▶ **Supplied data**
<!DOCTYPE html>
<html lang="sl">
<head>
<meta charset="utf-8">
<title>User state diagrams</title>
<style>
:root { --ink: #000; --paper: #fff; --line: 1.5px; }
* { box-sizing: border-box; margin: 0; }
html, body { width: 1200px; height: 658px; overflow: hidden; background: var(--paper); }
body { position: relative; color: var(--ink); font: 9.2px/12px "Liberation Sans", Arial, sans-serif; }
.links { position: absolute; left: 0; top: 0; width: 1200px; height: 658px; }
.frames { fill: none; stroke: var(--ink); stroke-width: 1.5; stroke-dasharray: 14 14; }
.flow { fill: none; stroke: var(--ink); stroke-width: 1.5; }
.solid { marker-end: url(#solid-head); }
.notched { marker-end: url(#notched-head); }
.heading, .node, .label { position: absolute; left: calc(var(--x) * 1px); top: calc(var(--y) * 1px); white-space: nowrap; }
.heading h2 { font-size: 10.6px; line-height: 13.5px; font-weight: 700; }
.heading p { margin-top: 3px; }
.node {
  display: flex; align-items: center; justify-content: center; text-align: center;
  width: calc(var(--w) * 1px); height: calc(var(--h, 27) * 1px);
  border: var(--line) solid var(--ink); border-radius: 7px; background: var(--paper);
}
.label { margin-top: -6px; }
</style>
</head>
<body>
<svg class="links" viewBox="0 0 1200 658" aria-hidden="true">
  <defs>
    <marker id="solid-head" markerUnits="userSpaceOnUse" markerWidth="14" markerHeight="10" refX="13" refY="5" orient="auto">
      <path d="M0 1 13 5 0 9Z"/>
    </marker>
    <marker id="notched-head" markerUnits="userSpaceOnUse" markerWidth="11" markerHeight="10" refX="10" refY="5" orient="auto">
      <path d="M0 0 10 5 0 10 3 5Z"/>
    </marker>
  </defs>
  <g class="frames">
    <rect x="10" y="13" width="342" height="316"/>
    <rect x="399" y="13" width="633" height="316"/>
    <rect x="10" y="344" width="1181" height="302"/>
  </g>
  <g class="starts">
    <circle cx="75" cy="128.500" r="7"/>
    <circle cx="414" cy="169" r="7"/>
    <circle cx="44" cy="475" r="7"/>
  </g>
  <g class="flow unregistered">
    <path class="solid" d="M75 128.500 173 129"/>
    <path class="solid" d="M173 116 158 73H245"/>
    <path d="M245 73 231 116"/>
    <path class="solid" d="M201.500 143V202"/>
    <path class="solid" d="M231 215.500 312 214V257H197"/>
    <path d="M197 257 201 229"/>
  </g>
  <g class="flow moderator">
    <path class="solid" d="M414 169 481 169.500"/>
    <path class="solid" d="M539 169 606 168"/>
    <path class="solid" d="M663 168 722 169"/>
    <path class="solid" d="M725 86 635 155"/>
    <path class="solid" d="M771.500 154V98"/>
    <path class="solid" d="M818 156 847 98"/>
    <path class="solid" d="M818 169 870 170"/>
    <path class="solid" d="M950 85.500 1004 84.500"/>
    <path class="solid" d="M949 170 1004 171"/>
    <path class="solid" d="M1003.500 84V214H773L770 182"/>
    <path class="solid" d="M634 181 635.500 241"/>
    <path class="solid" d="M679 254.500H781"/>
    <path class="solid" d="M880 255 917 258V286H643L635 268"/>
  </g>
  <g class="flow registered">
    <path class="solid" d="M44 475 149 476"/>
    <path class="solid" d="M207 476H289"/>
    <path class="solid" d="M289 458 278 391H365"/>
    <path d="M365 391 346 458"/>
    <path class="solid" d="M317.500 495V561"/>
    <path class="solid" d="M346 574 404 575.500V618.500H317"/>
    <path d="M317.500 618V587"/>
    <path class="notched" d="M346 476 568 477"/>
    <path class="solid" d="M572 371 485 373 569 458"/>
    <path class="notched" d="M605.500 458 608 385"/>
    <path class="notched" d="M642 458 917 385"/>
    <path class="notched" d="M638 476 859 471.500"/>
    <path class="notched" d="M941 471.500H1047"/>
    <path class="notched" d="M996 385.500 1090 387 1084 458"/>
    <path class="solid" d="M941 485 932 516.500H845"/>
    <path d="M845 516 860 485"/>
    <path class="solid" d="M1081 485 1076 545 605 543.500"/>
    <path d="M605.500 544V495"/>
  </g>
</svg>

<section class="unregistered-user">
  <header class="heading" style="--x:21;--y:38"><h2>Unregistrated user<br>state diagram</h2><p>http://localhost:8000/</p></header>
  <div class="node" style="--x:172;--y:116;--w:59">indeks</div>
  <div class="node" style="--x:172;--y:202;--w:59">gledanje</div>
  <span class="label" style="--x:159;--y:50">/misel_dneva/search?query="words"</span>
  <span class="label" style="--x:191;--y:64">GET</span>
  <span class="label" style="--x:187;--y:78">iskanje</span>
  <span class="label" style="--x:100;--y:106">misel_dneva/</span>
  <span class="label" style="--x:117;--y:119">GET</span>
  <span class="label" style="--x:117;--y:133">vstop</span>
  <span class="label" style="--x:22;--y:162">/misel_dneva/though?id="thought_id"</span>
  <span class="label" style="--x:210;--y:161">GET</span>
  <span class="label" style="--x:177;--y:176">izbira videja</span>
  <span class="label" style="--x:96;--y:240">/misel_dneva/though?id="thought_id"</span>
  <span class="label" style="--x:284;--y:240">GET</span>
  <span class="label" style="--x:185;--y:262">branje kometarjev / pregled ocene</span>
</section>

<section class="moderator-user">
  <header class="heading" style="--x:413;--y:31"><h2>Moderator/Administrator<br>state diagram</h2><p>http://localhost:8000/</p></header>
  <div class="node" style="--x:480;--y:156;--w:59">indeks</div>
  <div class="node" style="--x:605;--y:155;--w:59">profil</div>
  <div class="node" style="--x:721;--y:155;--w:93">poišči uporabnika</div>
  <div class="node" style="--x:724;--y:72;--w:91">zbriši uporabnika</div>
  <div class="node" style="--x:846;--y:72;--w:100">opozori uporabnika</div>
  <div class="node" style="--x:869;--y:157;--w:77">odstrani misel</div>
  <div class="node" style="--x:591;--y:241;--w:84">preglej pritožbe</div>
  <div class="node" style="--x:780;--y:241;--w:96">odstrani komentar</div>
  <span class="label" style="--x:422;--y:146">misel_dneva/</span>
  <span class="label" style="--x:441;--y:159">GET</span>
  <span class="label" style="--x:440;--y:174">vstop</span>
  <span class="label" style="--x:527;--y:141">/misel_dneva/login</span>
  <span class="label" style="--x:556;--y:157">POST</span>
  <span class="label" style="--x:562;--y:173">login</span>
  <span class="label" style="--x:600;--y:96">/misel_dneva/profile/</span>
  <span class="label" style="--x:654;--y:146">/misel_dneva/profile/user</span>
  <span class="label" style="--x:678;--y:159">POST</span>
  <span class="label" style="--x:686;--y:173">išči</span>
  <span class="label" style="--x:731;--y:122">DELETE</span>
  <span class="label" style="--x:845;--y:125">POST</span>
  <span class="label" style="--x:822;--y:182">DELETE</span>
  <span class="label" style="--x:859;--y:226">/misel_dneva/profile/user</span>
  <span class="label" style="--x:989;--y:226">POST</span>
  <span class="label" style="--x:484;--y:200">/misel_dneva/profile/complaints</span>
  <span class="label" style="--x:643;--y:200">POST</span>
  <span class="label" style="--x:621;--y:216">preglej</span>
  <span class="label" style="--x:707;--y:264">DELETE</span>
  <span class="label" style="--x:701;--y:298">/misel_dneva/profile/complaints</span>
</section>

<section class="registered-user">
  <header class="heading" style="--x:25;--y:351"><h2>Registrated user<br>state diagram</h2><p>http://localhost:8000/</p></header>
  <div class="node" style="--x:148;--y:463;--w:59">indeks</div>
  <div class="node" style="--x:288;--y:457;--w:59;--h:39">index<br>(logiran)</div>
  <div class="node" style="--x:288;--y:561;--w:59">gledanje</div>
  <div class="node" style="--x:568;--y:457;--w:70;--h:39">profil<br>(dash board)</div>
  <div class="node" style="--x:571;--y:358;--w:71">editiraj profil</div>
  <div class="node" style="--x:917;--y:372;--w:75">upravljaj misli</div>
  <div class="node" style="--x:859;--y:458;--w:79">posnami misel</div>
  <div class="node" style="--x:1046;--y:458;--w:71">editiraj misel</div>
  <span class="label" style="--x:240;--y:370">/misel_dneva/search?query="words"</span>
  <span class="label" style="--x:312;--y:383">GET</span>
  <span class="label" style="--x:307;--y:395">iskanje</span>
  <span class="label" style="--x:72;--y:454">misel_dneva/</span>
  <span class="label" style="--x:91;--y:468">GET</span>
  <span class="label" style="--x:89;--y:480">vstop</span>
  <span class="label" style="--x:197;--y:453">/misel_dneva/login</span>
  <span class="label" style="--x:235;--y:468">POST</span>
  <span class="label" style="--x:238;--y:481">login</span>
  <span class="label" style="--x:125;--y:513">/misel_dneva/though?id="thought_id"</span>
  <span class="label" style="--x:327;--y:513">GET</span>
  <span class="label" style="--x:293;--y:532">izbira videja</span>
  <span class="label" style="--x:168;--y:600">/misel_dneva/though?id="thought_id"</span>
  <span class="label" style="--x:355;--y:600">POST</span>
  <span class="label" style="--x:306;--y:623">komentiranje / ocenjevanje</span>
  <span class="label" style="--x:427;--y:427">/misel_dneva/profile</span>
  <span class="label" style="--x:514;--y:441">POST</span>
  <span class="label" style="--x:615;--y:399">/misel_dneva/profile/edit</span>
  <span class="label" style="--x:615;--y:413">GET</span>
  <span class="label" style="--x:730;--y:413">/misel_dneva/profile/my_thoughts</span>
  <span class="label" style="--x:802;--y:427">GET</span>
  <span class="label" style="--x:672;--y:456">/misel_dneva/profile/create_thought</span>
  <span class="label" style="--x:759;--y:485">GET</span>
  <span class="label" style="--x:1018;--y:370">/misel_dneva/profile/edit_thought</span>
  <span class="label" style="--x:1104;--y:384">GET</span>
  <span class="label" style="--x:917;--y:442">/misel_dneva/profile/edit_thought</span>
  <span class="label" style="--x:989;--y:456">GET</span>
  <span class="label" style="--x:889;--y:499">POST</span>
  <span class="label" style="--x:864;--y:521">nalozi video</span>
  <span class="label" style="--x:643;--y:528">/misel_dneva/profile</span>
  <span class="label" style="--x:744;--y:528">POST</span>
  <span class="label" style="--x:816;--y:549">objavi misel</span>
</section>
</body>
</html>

▶ **Exercise directions**
Pick out the lines above containing the word "POST", then copy them.

▶ **Result of the task**
  <span class="label" style="--x:556;--y:157">POST</span>
  <span class="label" style="--x:678;--y:159">POST</span>
  <span class="label" style="--x:845;--y:125">POST</span>
  <span class="label" style="--x:989;--y:226">POST</span>
  <span class="label" style="--x:643;--y:200">POST</span>
  <span class="label" style="--x:235;--y:468">POST</span>
  <span class="label" style="--x:355;--y:600">POST</span>
  <span class="label" style="--x:514;--y:441">POST</span>
  <span class="label" style="--x:889;--y:499">POST</span>
  <span class="label" style="--x:744;--y:528">POST</span>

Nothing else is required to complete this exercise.